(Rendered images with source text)

============

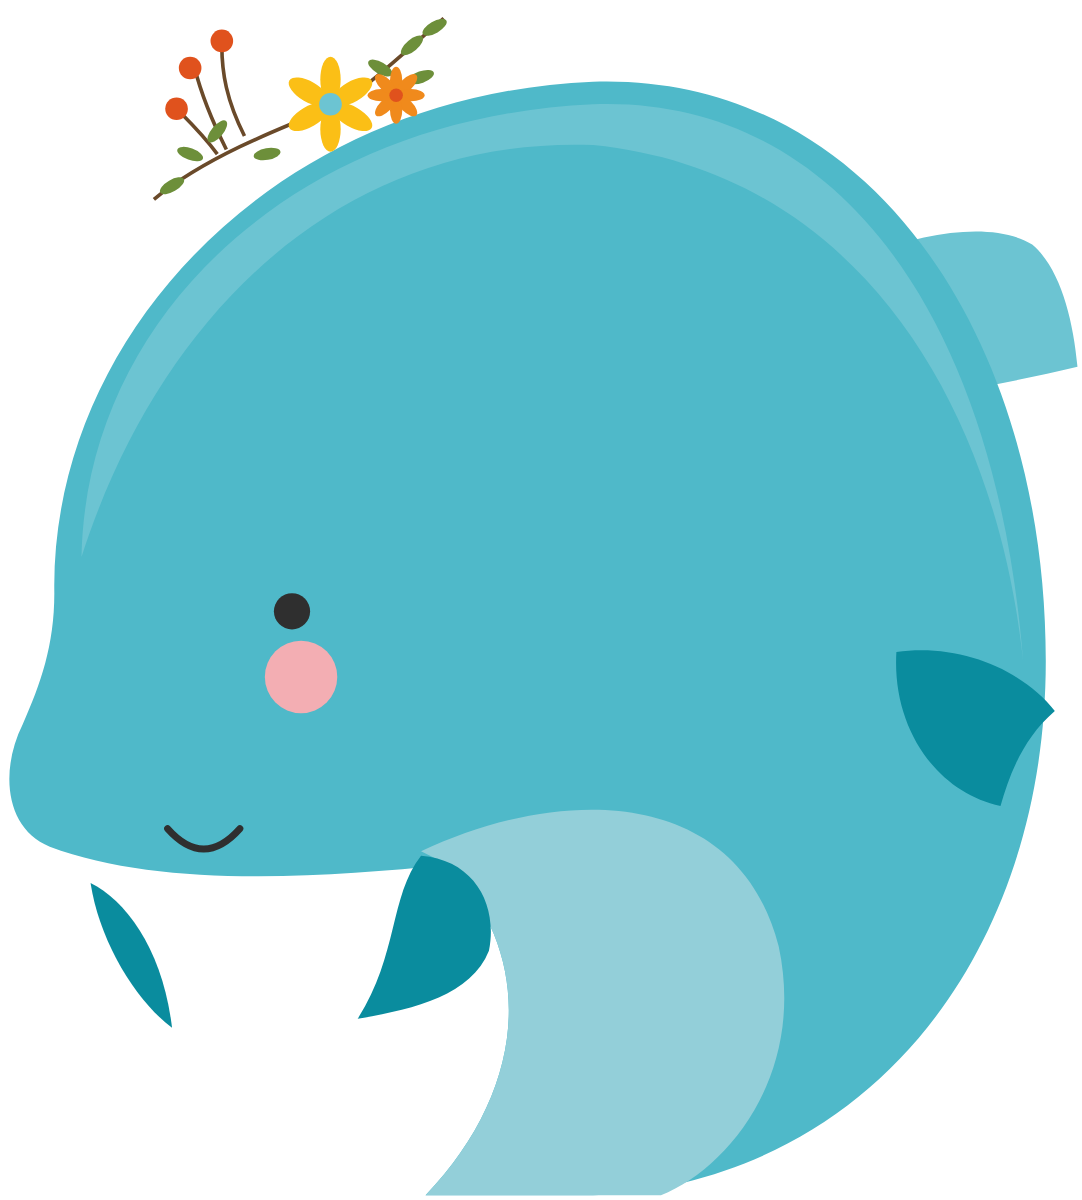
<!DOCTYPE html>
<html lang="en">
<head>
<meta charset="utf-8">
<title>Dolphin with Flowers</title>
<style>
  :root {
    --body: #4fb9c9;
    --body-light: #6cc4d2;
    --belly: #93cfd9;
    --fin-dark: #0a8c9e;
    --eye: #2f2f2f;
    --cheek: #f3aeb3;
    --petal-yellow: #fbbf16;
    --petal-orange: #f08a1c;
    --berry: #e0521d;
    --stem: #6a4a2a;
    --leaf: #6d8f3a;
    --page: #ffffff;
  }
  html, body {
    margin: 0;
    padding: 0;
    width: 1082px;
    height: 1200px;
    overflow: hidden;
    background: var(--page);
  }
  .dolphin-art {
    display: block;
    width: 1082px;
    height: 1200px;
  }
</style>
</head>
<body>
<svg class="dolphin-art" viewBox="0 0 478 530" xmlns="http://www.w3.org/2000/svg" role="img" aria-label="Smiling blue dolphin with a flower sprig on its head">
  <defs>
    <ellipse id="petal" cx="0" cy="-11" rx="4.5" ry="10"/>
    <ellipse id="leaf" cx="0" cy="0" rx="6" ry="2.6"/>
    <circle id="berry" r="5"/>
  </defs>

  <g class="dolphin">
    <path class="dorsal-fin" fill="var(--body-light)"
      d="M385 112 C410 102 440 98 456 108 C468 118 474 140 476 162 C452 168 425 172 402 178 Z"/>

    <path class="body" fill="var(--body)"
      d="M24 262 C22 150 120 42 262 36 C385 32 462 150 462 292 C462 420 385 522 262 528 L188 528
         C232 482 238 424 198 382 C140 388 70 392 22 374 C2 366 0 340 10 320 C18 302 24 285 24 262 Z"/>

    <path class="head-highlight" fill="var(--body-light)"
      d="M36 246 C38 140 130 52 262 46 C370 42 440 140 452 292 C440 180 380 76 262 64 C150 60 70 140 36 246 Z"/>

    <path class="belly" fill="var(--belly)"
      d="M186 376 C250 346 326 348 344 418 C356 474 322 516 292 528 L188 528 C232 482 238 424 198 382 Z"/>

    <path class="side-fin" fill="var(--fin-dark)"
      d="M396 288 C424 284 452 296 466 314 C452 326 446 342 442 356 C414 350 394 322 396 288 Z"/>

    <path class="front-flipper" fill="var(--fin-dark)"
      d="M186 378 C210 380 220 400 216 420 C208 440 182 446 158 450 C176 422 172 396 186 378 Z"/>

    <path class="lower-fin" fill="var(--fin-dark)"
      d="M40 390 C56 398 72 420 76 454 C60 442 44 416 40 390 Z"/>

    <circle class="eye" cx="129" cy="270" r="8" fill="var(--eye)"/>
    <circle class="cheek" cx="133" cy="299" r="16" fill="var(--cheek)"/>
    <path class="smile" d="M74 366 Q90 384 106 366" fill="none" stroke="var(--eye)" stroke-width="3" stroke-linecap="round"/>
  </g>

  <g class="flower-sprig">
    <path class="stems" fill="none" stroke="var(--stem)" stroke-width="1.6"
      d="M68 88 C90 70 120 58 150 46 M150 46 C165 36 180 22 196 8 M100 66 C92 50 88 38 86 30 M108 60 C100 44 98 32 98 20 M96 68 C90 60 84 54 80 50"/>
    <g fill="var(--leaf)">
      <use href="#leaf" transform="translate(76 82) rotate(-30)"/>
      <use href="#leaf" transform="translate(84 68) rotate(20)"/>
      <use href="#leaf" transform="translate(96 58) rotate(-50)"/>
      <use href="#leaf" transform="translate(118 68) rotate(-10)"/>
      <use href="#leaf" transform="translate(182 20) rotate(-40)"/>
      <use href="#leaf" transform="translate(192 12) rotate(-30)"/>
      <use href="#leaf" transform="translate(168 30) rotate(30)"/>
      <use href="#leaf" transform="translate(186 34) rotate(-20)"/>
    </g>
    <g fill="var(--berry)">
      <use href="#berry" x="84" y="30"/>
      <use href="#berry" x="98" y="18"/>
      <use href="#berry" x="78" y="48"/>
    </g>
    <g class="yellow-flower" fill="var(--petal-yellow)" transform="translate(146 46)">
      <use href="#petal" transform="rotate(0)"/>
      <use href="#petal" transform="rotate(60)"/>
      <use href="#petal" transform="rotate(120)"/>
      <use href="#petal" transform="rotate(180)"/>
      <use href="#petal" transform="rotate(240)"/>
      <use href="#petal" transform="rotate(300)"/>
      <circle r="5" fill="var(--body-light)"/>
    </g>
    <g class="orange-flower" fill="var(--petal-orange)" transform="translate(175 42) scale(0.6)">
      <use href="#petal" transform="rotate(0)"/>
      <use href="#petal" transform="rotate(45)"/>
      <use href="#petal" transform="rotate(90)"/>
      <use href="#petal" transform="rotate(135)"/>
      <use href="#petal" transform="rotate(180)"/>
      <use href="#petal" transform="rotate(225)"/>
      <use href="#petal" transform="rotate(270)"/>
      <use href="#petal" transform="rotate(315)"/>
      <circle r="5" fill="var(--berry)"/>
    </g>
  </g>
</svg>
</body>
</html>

============

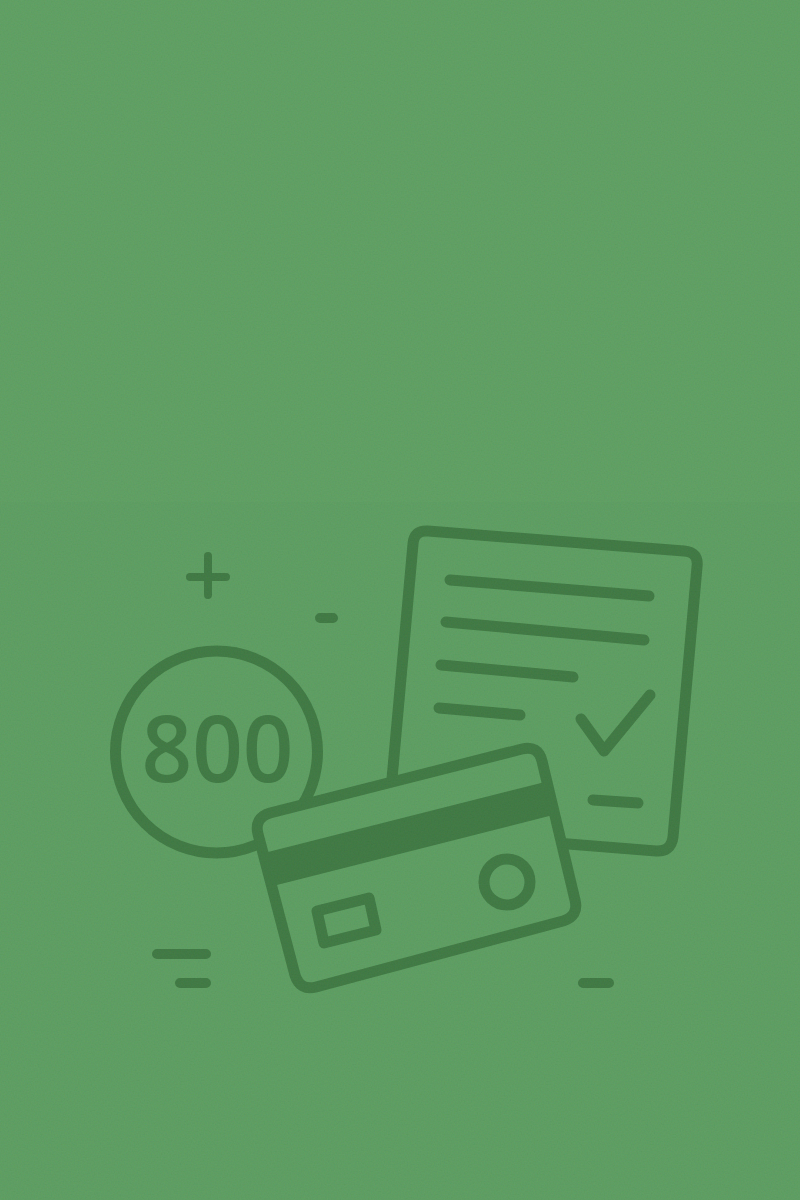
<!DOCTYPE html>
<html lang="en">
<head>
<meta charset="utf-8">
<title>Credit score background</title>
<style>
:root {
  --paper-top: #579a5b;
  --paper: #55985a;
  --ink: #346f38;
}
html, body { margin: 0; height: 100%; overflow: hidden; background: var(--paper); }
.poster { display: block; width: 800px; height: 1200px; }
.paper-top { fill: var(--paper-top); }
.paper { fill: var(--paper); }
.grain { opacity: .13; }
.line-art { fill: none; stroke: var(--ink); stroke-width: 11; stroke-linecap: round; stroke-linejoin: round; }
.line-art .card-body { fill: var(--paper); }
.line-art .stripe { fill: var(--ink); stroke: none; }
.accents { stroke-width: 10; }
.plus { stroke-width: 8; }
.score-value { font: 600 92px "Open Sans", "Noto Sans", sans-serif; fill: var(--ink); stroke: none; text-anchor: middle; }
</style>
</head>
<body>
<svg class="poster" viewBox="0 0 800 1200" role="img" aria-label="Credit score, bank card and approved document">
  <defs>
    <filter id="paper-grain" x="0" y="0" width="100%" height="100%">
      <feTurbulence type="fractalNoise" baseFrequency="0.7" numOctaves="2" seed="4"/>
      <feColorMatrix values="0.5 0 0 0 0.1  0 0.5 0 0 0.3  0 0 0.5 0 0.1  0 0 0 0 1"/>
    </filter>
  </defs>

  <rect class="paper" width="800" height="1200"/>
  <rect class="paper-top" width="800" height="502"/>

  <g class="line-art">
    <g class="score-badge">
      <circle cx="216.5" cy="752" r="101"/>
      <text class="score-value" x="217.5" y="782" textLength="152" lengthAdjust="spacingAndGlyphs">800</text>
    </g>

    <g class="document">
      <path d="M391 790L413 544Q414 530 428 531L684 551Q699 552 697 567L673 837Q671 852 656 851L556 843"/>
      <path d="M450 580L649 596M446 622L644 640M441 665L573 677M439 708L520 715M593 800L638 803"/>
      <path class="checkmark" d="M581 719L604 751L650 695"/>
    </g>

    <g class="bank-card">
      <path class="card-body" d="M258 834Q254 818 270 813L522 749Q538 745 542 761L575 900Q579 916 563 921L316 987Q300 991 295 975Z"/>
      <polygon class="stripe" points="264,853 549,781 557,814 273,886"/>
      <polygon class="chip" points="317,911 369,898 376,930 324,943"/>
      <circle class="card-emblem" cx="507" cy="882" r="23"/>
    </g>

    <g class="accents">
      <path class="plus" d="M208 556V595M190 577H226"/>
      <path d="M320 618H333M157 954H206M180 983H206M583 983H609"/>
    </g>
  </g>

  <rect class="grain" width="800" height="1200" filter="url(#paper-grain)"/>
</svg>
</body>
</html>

============

__How to complete this task__: Read through the entries above, and wherever a line holds the string "stroke", copy it.

__Written answer__:
    <path class="smile" d="M74 366 Q90 384 106 366" fill="none" stroke="var(--eye)" stroke-width="3" stroke-linecap="round"/>
    <path class="stems" fill="none" stroke="var(--stem)" stroke-width="1.6"
.line-art { fill: none; stroke: var(--ink); stroke-width: 11; stroke-linecap: round; stroke-linejoin: round; }
.line-art .stripe { fill: var(--ink); stroke: none; }
.accents { stroke-width: 10; }
.plus { stroke-width: 8; }
.score-value { font: 600 92px "Open Sans", "Noto Sans", sans-serif; fill: var(--ink); stroke: none; text-anchor: middle; }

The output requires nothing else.